Soil Testing to Guide Nitrogen Fertilization in Manured Cornfields

Alfred M. Blackmer, D. J. Hansen, Antonio P. Mallarino
1995 Proceedings of the Integrated Crop Management Conference   unpublished
Land application of animal manures can supply N needed for com production. The amounts ofN supplied, however, vary greatly with source of manure, type of storage, method of application, time of application, rate of application, and weather after application. A major problem is that substantial losses of plant-available N by ammonia volatilization, leaching, denitrification, and/or immobilization frequently occur soon after the manure is applied. Another problem is that it is difficult to

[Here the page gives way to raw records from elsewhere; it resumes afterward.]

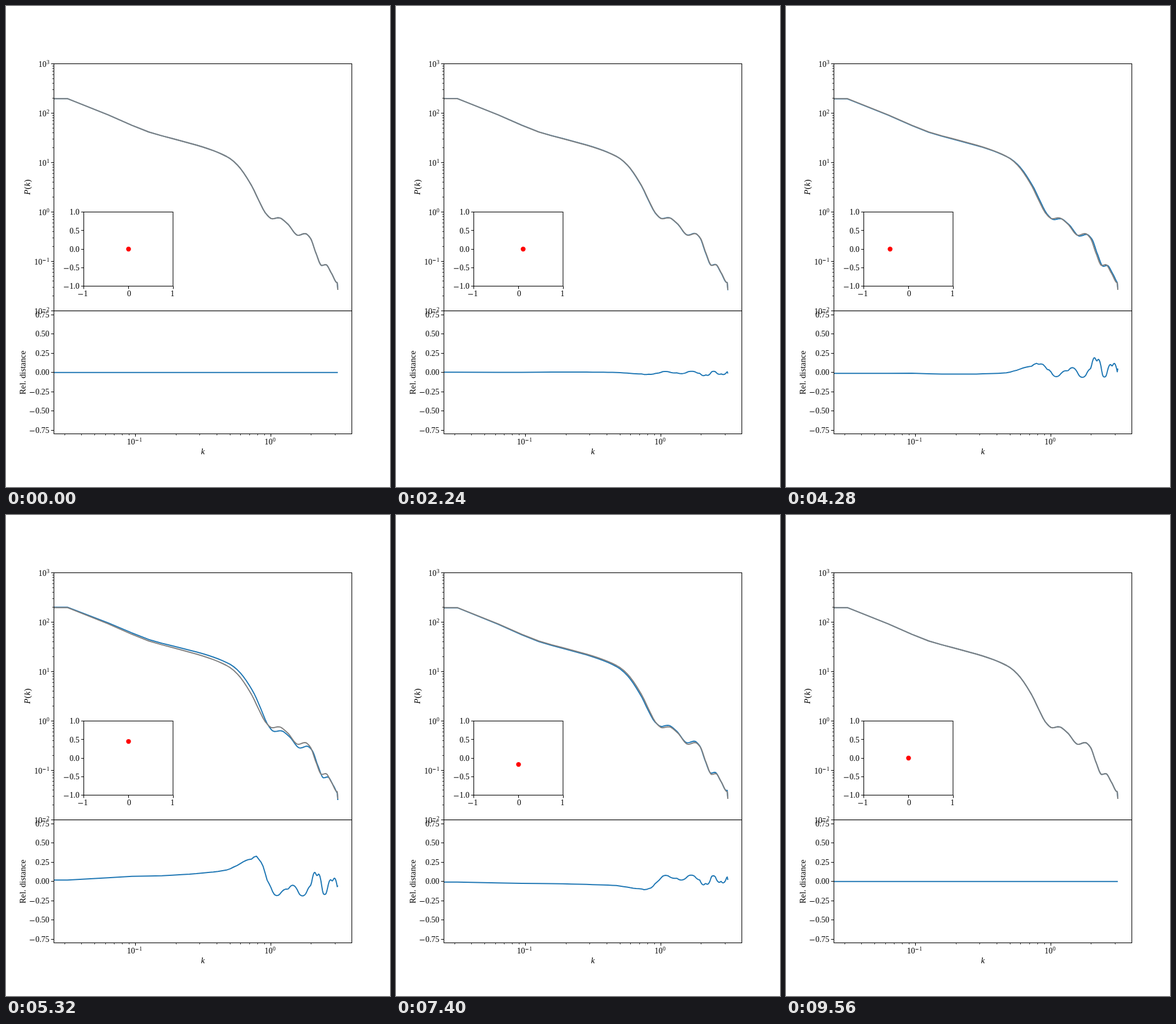
These frames come from a looping animation (669 px wide and 837 px high, 9.6 s). An HTML page with a canvas:

```html
<!DOCTYPE html>
<html>
<head>
<meta charset="utf-8">
<style>
html, body { margin: 0; width: 100%; height: 100%; overflow: hidden; background: #fff; }
canvas { display: block; }
</style>
</head>
<body>
<canvas id="stage" width="669" height="837"></canvas>
<script>
const ctx = document.getElementById('stage').getContext('2d');
const SERIF = '"Liberation Serif", serif';
const LEFT = 83.5, RIGHT = 602.5, TOP = 100.5, MID = 530.5, BOTTOM = 744.5;
const ZERO = 637.8, UNIT = 134.2, DECADE = 85.94;
const INSET = { x: 136, y: 358.5, w: 155.5, h: 129 };

const kx = k => 461 + 235.6 * Math.log10(k);
const powerY = exp => 530.2 - (exp + 2) * DECADE;

// Monotone cubic through key points
function smooth(points) {
  const slopes = points.slice(1).map(([x, y], i) => (y - points[i][1]) / (x - points[i][0]));
  const tangents = points.map((_, i) => {
    const a = slopes[i - 1] ?? slopes[0], b = slopes[i] ?? a;
    return a * b <= 0 ? 0 : 2 * a * b / (a + b);
  });
  return x => {
    let i = 0;
    while (i < slopes.length - 1 && x > points[i + 1][0]) i++;
    const [x0, y0] = points[i], [x1, y1] = points[i + 1];
    const h = x1 - x0, t = (x - x0) / h, u = 1 - t;
    return u * u * ((1 + 2 * t) * y0 + t * h * tangents[i]) +
           t * t * ((3 - 2 * t) * y1 - u * h * tangents[i + 1]);
  };
}

const spectrum = smooth([
  [90, 154.5], [178, 189.5], [219, 207.5], [248, 219], [306, 235], [345, 246],
  [386, 262.8], [403, 276.5], [428, 312.8], [440, 337.5], [453, 361.5], [464, 370.3],
  [475, 368.5], [490, 378.5], [509, 399], [521, 396], [530, 403.5], [540, 430],
  [550, 451.5], [557, 450], [567, 465], [577, 481.5], [600, 481]
]);

// Wavenumbers are multiples of pi / 100
const grid = Array.from({ length: 100 }, (_, i) => kx((i + 1) * Math.PI / 100));

// Each parameter slides the spectrum along k and lifts it
const parameters = {
  x: { slide: v => 6 * v - 0.6 * v * v, lift: () => 3.5 },
  y: { slide: v => -7.5 * v, lift: x => 0.033 * (x - 150) - 26.5 / (1 + Math.exp((451 - x) / 6)) }
};

function curve(axis, v) {
  const { slide, lift } = parameters[axis];
  const ys = grid.map(x => spectrum(x + slide(v)) - v * lift(x));
  ys[ys.length - 1] = 494 + 4.5 * v;
  return ys;
}

const base = curve('x', 0);

function line(x1, y1, x2, y2) {
  ctx.beginPath();
  ctx.moveTo(x1, y1);
  ctx.lineTo(x2, y2);
  ctx.stroke();
}

const snap = v => Math.floor(v) + 0.5;
const tickX = (x, y, size) => line(snap(x), y, snap(x), y + size);
const tickY = (x, y, size) => line(x, snap(y), x - size, snap(y));

function text(str, x, y, size = 13.9, style = '') {
  ctx.font = `${style} ${size}px ${SERIF}`;
  ctx.fillText(str, x, y);
  return ctx.measureText(str).width;
}

// Number with a wide minus sign, ending at the right edge
function number(str, right, y, size = 13.9) {
  const digits = str.replace('-', '');
  ctx.textAlign = 'right';
  const w = text(digits, right, y, size);
  if (digits === str) return w;
  const sign = size * 0.74;
  ctx.fillRect(right - w - sign + 0.5, y - size * 0.27, sign - 2, 1);
  return w + sign;
}

function power(exp, right, y) {
  const w = number(String(exp), right, y - 5, 9.7);
  number('10', right - w - 0.3, y);
}

// Upward text; letters of a formula are italic
function vertical(str, x, y, size, formula) {
  ctx.save();
  ctx.translate(x, y);
  ctx.rotate(-Math.PI / 2);
  ctx.textAlign = 'left';
  let offset = 0;
  for (const part of formula ? str : [str])
    offset += text(part, offset, 0, size, formula && /\w/.test(part) ? 'italic' : '') + 0.5;
  ctx.restore();
}

function drawAxes() {
  ctx.strokeStyle = ctx.fillStyle = '#000';
  ctx.lineWidth = 1.1;
  ctx.strokeRect(LEFT, TOP, RIGHT - LEFT, MID - TOP);
  ctx.strokeRect(LEFT, MID, RIGHT - LEFT, BOTTOM - MID);
  ctx.strokeRect(INSET.x - 0.5, INSET.y, INSET.w, INSET.h);

  for (let e = -2; e <= 3; e++) {
    tickY(LEFT, powerY(e), 4.9);
    power(e, 75.5, powerY(e) + 5.5);
  }
  for (let v = -0.75; v <= 0.75; v += 0.25) {
    const y = ZERO - v * UNIT;
    tickY(LEFT, y, 4.9);
    number(v.toFixed(2), 75.5, y + 4.4);
  }
  tickX(kx(0.1), BOTTOM, 4.9);
  tickX(kx(1), BOTTOM, 4.9);
  power(-1, 237, 763);
  power(0, 469.5, 763);

  for (let i = 0; i < 5; i++) {
    const y = INSET.y + i * INSET.h / 4;
    tickY(INSET.x, y, 4.9);
    number((1 - i / 2).toFixed(1), 128, y + 4.8);
  }
  for (let v = -1; v <= 1; v++) {
    tickX(213.3 + v * INSET.w / 2, INSET.y + INSET.h, 4.9);
    number(String(v), 218 + v * 75.5, 505);
  }

  ctx.lineWidth = 0.8;
  for (let d = 2; d <= 9; d++) {
    for (let e = -2; e < 3; e++) tickY(LEFT, powerY(e + Math.log10(d)), 2.8);
    for (const k of [d / 100, d / 10, d])
      if (k > 0.0253 && k < 3.9) tickX(kx(k), BOTTOM, 2.8);
  }

  ctx.textAlign = 'center';
  text('k', 343, 780, 14.5, 'italic');
  vertical('Rel. distance', 34, 676, 14.8, false);
  vertical('P(k)', 41.5, 328.5, 14.6, true);
}

function clipped(x, y, w, h, draw) {
  ctx.save();
  ctx.beginPath();
  ctx.rect(x, y, w, h);
  ctx.clip();
  draw();
  ctx.restore();
}

function plot(ys, color) {
  ctx.strokeStyle = color;
  ctx.lineWidth = 2;
  ctx.lineJoin = 'round';
  ctx.beginPath();
  ctx.moveTo(60, ys[0]);
  ys.forEach((y, i) => ctx.lineTo(grid[i], y));
  ctx.stroke();
}

// Each parameter runs 0, 1, 0, -1, 0 in four runs of 30 steps
function sweep(step) {
  const t = step % 30 / 29;
  return [t, 1 - t, -t, t - 1][Math.floor(step / 30)];
}

function render(now) {
  const step = Math.floor(now / 40) % 240;
  const axis = step < 120 ? 'x' : 'y', value = sweep(step % 120);
  const ys = curve(axis, value);
  const distance = ys.map((y, i) => 10 ** ((base[i] - y) / DECADE) - 1);

  ctx.fillStyle = '#fff';
  ctx.fillRect(0, 0, 669, 837);
  clipped(LEFT, TOP, RIGHT - LEFT, MID - TOP, () => {
    plot(ys, '#1f77b4');
    plot(base, '#808080');
  });
  clipped(LEFT, MID, RIGHT - LEFT, BOTTOM - MID, () => {
    plot(distance.map(d => ZERO - d * UNIT), '#1f77b4');
  });
  clipped(INSET.x, INSET.y, INSET.w, INSET.h, () => {
    const [dx, dy] = axis === 'x' ? [value * 77.7, 0] : [0, value * 64.5];
    ctx.fillStyle = '#f00';
    ctx.beginPath();
    ctx.arc(213.5 + dx, 423 - dy, 4.2, 0, 7);
    ctx.fill();
  });
  drawAxes();
}

const start = performance.now();
function loop() {
  render(performance.now() - start);
  requestAnimationFrame(loop);
}
loop();
</script>
</body>
</html>
```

more » ... ne how rapidly N in the manure becomes available to plants. These problems make it difficult to estimate how much fertilizer N should be applied. Soil testing for nitrate in the surface foot of soil when plants are 6 to 12 inches tall is gaining acceptance as a tool for assessing fertilizer N needs. The soil test reduces uncertainty in fertilizer N needs because it enables site-specific assessments that reflect any losses or gains in plant-available N that occur before the soils are sampled (Blackmer et al., 1993) . The assessments are made early enough that more N can be applied if needed.
doi:10.31274/icm-180809-496 fatcat:gdnpxgmunrc2haejlkxyytcske